- [WORK ORDER]: Nothing but the text of the listing, repeated exactly, belongs in the answer; leave the images out.

- [PROVIDED ENTRIES]:
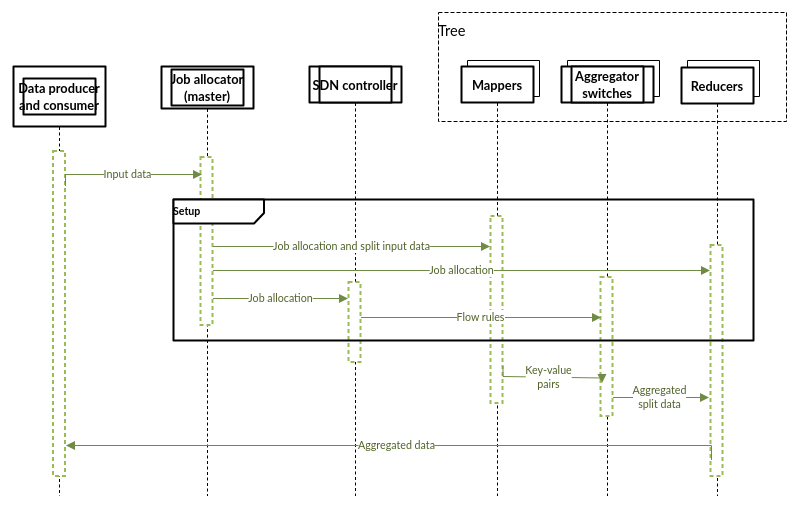
<!DOCTYPE html>
<html lang="en">
<head>
<meta charset="utf-8">
<title>Job allocation sequence diagram</title>
<style>
:root {
  --paper: #fff;
  --ink: #000;
  --message: #6f8b45;
  --activation: #9bbb59;
  --label: #4f6228;
}
* { box-sizing: border-box; }
html, body { margin: 0; overflow: hidden; }
body { width: 799px; height: 510px; background: var(--paper); }
.diagram {
  position: relative;
  width: 799px;
  height: 510px;
  overflow: hidden;
  color: var(--ink);
  font-family: Lato, "Open Sans", sans-serif;
}
.lines { position: absolute; inset: 0; display: block; }
.lifelines { stroke: var(--ink); stroke-dasharray: 3 2.5; }
.activations { fill: var(--paper); stroke: var(--activation); stroke-width: 2; stroke-dasharray: 4 3; }
.frame { fill: none; stroke: var(--ink); stroke-width: 2; stroke-linejoin: round; }
.frame .tab { fill: var(--paper); }
.messages { fill: none; stroke: var(--message); }
.heads { fill: var(--message); }
.group { fill: none; stroke: var(--ink); stroke-dasharray: 4 2; }
.boxes { fill: var(--paper); stroke: var(--ink); stroke-width: 2; stroke-linejoin: round; }
.boxes .back { stroke-width: 1; }

.participant, .message {
  position: absolute;
  transform: translate(-50%, -50%);
  text-align: center;
  white-space: nowrap;
}
.participant { font-size: 12.8px; line-height: 17px; font-weight: 700; }
.message { background: var(--paper); color: var(--label); font-size: 10.7px; line-height: 14px; }
.group-title, .frame-title { position: absolute; margin: 0; }
.group-title { left: 438px; top: 21px; font-size: 14.6px; line-height: 20px; font-weight: 400; }
.frame-title { left: 173px; top: 204px; font-size: 10.6px; line-height: 14px; font-weight: 700; }

.producer { left: 59px; top: 97px; }
.allocator { left: 207px; top: 88px; }
.controller { left: 355px; top: 85px; }
.mappers { left: 497px; top: 85px; }
.switches { left: 607px; top: 85px; }
.reducers { left: 717px; top: 86px; }

.input { left: 127.5px; top: 174px; }
.to-mappers { left: 351.5px; top: 246px; }
.to-reducers { left: 461.5px; top: 270px; }
.to-controller { left: 280.5px; top: 298px; }
.rules { left: 480.5px; top: 317px; }
.pairs { left: 548.5px; top: 377px; }
.split { left: 659.5px; top: 397px; }
.result { left: 396.5px; top: 445px; }
</style>
</head>
<body>
<main class="diagram">
  <svg class="lines" width="799" height="510" viewBox="0 0 799 510" aria-hidden="true">
    <defs>
      <path id="head" d="M0 0 L-9 -4.5 V4.5 Z"/>
    </defs>

    <rect class="group" x="438.5" y="12.5" width="348" height="109"/>

    <g class="lifelines">
      <line x1="59.5" y1="127" x2="59.5" y2="496"/>
      <line x1="207.5" y1="109" x2="207.5" y2="496"/>
      <line x1="355.5" y1="103" x2="355.5" y2="496"/>
      <line x1="497.5" y1="103" x2="497.5" y2="496"/>
      <line x1="607.5" y1="103" x2="607.5" y2="496"/>
      <line x1="717.5" y1="104" x2="717.5" y2="496"/>
    </g>

    <g class="activations">
      <rect x="53" y="151" width="12" height="325"/>
      <rect x="200.5" y="157" width="12" height="168"/>
      <rect x="348.5" y="282" width="12" height="80"/>
      <rect x="490.5" y="216" width="12" height="187"/>
      <rect x="600.5" y="277" width="12" height="139"/>
      <rect x="710.5" y="245" width="12" height="231"/>
    </g>

    <g class="frame">
      <rect x="173.5" y="199.5" width="580" height="141"/>
      <path class="tab" d="M173.5 199.5 H264 V213 L254 223.5 H173.5 Z"/>
    </g>

    <g class="messages">
      <path d="M65.5 186 V174.5 H194"/>
      <path d="M213 246.5 H482"/>
      <path d="M213 270.5 H702"/>
      <path d="M213 298.5 H340"/>
      <path d="M361 317.5 H593"/>
      <path d="M503 366 V376.5 L602 378"/>
      <path d="M613 397.5 H700"/>
      <path d="M711.5 460 V445.5 H74"/>
    </g>
    <g class="heads">
      <use href="#head" x="202" y="174.5"/>
      <use href="#head" x="490" y="246.5"/>
      <use href="#head" x="710" y="270.5"/>
      <use href="#head" x="348" y="298.5"/>
      <use href="#head" x="601" y="317.5"/>
      <use href="#head" transform="translate(602 383) rotate(90)"/>
      <use href="#head" x="709" y="397.5"/>
      <use href="#head" transform="translate(66 445.5) rotate(180)"/>
    </g>

    <g class="boxes">
      <rect x="13.5" y="66.5" width="92" height="60"/>
      <rect x="23.5" y="78.5" width="72" height="36"/>
      <rect x="161.5" y="66.5" width="92" height="42"/>
      <rect x="171.5" y="69.5" width="72" height="36"/>
      <rect x="309.5" y="66.5" width="92" height="36"/>
      <rect x="319.5" y="66.5" width="72" height="36"/>
      <rect class="back" x="467.5" y="60.5" width="72" height="36"/>
      <rect x="461.5" y="66.5" width="72" height="36"/>
      <rect class="back" x="567.5" y="60.5" width="92" height="36"/>
      <rect x="561.5" y="66.5" width="92" height="36"/>
      <rect x="571.5" y="66.5" width="72" height="36"/>
      <rect class="back" x="687.5" y="60.5" width="72" height="36"/>
      <rect x="681.5" y="67.5" width="72" height="36"/>
    </g>
  </svg>

  <h2 class="group-title">Tree</h2>
  <div class="participant producer">Data producer<br>and consumer</div>
  <div class="participant allocator">Job allocator<br>(master)</div>
  <div class="participant controller">SDN controller</div>
  <div class="participant mappers">Mappers</div>
  <div class="participant switches">Aggregator<br>switches</div>
  <div class="participant reducers">Reducers</div>

  <h3 class="frame-title">Setup</h3>
  <div class="message input">Input data</div>
  <div class="message to-mappers">Job allocation and split input data</div>
  <div class="message to-reducers">Job allocation</div>
  <div class="message to-controller">Job allocation</div>
  <div class="message rules">Flow rules</div>
  <div class="message pairs">Key-value<br>pairs</div>
  <div class="message split">Aggregated<br>split data</div>
  <div class="message result">Aggregated data</div>
</main>
</body>
</html>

- [EXERCISE ANSWER]:
<!DOCTYPE html>
<html lang="en">
<head>
<meta charset="utf-8">
<title>Job allocation sequence diagram</title>
<style>
:root {
  --paper: #fff;
  --ink: #000;
  --message: #6f8b45;
  --activation: #9bbb59;
  --label: #4f6228;
}
* { box-sizing: border-box; }
html, body { margin: 0; overflow: hidden; }
body { width: 799px; height: 510px; background: var(--paper); }
.diagram {
  position: relative;
  width: 799px;
  height: 510px;
  overflow: hidden;
  color: var(--ink);
  font-family: Lato, "Open Sans", sans-serif;
}
.lines { position: absolute; inset: 0; display: block; }
.lifelines { stroke: var(--ink); stroke-dasharray: 3 2.5; }
.activations { fill: var(--paper); stroke: var(--activation); stroke-width: 2; stroke-dasharray: 4 3; }
.frame { fill: none; stroke: var(--ink); stroke-width: 2; stroke-linejoin: round; }
.frame .tab { fill: var(--paper); }
.messages { fill: none; stroke: var(--message); }
.heads { fill: var(--message); }
.group { fill: none; stroke: var(--ink); stroke-dasharray: 4 2; }
.boxes { fill: var(--paper); stroke: var(--ink); stroke-width: 2; stroke-linejoin: round; }
.boxes .back { stroke-width: 1; }

.participant, .message {
  position: absolute;
  transform: translate(-50%, -50%);
  text-align: center;
  white-space: nowrap;
}
.participant { font-size: 12.8px; line-height: 17px; font-weight: 700; }
.message { background: var(--paper); color: var(--label); font-size: 10.7px; line-height: 14px; }
.group-title, .frame-title { position: absolute; margin: 0; }
.group-title { left: 438px; top: 21px; font-size: 14.6px; line-height: 20px; font-weight: 400; }
.frame-title { left: 173px; top: 204px; font-size: 10.6px; line-height: 14px; font-weight: 700; }

.producer { left: 59px; top: 97px; }
.allocator { left: 207px; top: 88px; }
.controller { left: 355px; top: 85px; }
.mappers { left: 497px; top: 85px; }
.switches { left: 607px; top: 85px; }
.reducers { left: 717px; top: 86px; }

.input { left: 127.5px; top: 174px; }
.to-mappers { left: 351.5px; top: 246px; }
.to-reducers { left: 461.5px; top: 270px; }
.to-controller { left: 280.5px; top: 298px; }
.rules { left: 480.5px; top: 317px; }
.pairs { left: 548.5px; top: 377px; }
.split { left: 659.5px; top: 397px; }
.result { left: 396.5px; top: 445px; }
</style>
</head>
<body>
<main class="diagram">
  <svg class="lines" width="799" height="510" viewBox="0 0 799 510" aria-hidden="true">
    <defs>
      <path id="head" d="M0 0 L-9 -4.5 V4.5 Z"/>
    </defs>

    <rect class="group" x="438.5" y="12.5" width="348" height="109"/>

    <g class="lifelines">
      <line x1="59.5" y1="127" x2="59.5" y2="496"/>
      <line x1="207.5" y1="109" x2="207.5" y2="496"/>
      <line x1="355.5" y1="103" x2="355.5" y2="496"/>
      <line x1="497.5" y1="103" x2="497.5" y2="496"/>
      <line x1="607.5" y1="103" x2="607.5" y2="496"/>
      <line x1="717.5" y1="104" x2="717.5" y2="496"/>
    </g>

    <g class="activations">
      <rect x="53" y="151" width="12" height="325"/>
      <rect x="200.5" y="157" width="12" height="168"/>
      <rect x="348.5" y="282" width="12" height="80"/>
      <rect x="490.5" y="216" width="12" height="187"/>
      <rect x="600.5" y="277" width="12" height="139"/>
      <rect x="710.5" y="245" width="12" height="231"/>
    </g>

    <g class="frame">
      <rect x="173.5" y="199.5" width="580" height="141"/>
      <path class="tab" d="M173.5 199.5 H264 V213 L254 223.5 H173.5 Z"/>
    </g>

    <g class="messages">
      <path d="M65.5 186 V174.5 H194"/>
      <path d="M213 246.5 H482"/>
      <path d="M213 270.5 H702"/>
      <path d="M213 298.5 H340"/>
      <path d="M361 317.5 H593"/>
      <path d="M503 366 V376.5 L602 378"/>
      <path d="M613 397.5 H700"/>
      <path d="M711.5 460 V445.5 H74"/>
    </g>
    <g class="heads">
      <use href="#head" x="202" y="174.5"/>
      <use href="#head" x="490" y="246.5"/>
      <use href="#head" x="710" y="270.5"/>
      <use href="#head" x="348" y="298.5"/>
      <use href="#head" x="601" y="317.5"/>
      <use href="#head" transform="translate(602 383) rotate(90)"/>
      <use href="#head" x="709" y="397.5"/>
      <use href="#head" transform="translate(66 445.5) rotate(180)"/>
    </g>

    <g class="boxes">
      <rect x="13.5" y="66.5" width="92" height="60"/>
      <rect x="23.5" y="78.5" width="72" height="36"/>
      <rect x="161.5" y="66.5" width="92" height="42"/>
      <rect x="171.5" y="69.5" width="72" height="36"/>
      <rect x="309.5" y="66.5" width="92" height="36"/>
      <rect x="319.5" y="66.5" width="72" height="36"/>
      <rect class="back" x="467.5" y="60.5" width="72" height="36"/>
      <rect x="461.5" y="66.5" width="72" height="36"/>
      <rect class="back" x="567.5" y="60.5" width="92" height="36"/>
      <rect x="561.5" y="66.5" width="92" height="36"/>
      <rect x="571.5" y="66.5" width="72" height="36"/>
      <rect class="back" x="687.5" y="60.5" width="72" height="36"/>
      <rect x="681.5" y="67.5" width="72" height="36"/>
    </g>
  </svg>

  <h2 class="group-title">Tree</h2>
  <div class="participant producer">Data producer<br>and consumer</div>
  <div class="participant allocator">Job allocator<br>(master)</div>
  <div class="participant controller">SDN controller</div>
  <div class="participant mappers">Mappers</div>
  <div class="participant switches">Aggregator<br>switches</div>
  <div class="participant reducers">Reducers</div>

  <h3 class="frame-title">Setup</h3>
  <div class="message input">Input data</div>
  <div class="message to-mappers">Job allocation and split input data</div>
  <div class="message to-reducers">Job allocation</div>
  <div class="message to-controller">Job allocation</div>
  <div class="message rules">Flow rules</div>
  <div class="message pairs">Key-value<br>pairs</div>
  <div class="message split">Aggregated<br>split data</div>
  <div class="message result">Aggregated data</div>
</main>
</body>
</html>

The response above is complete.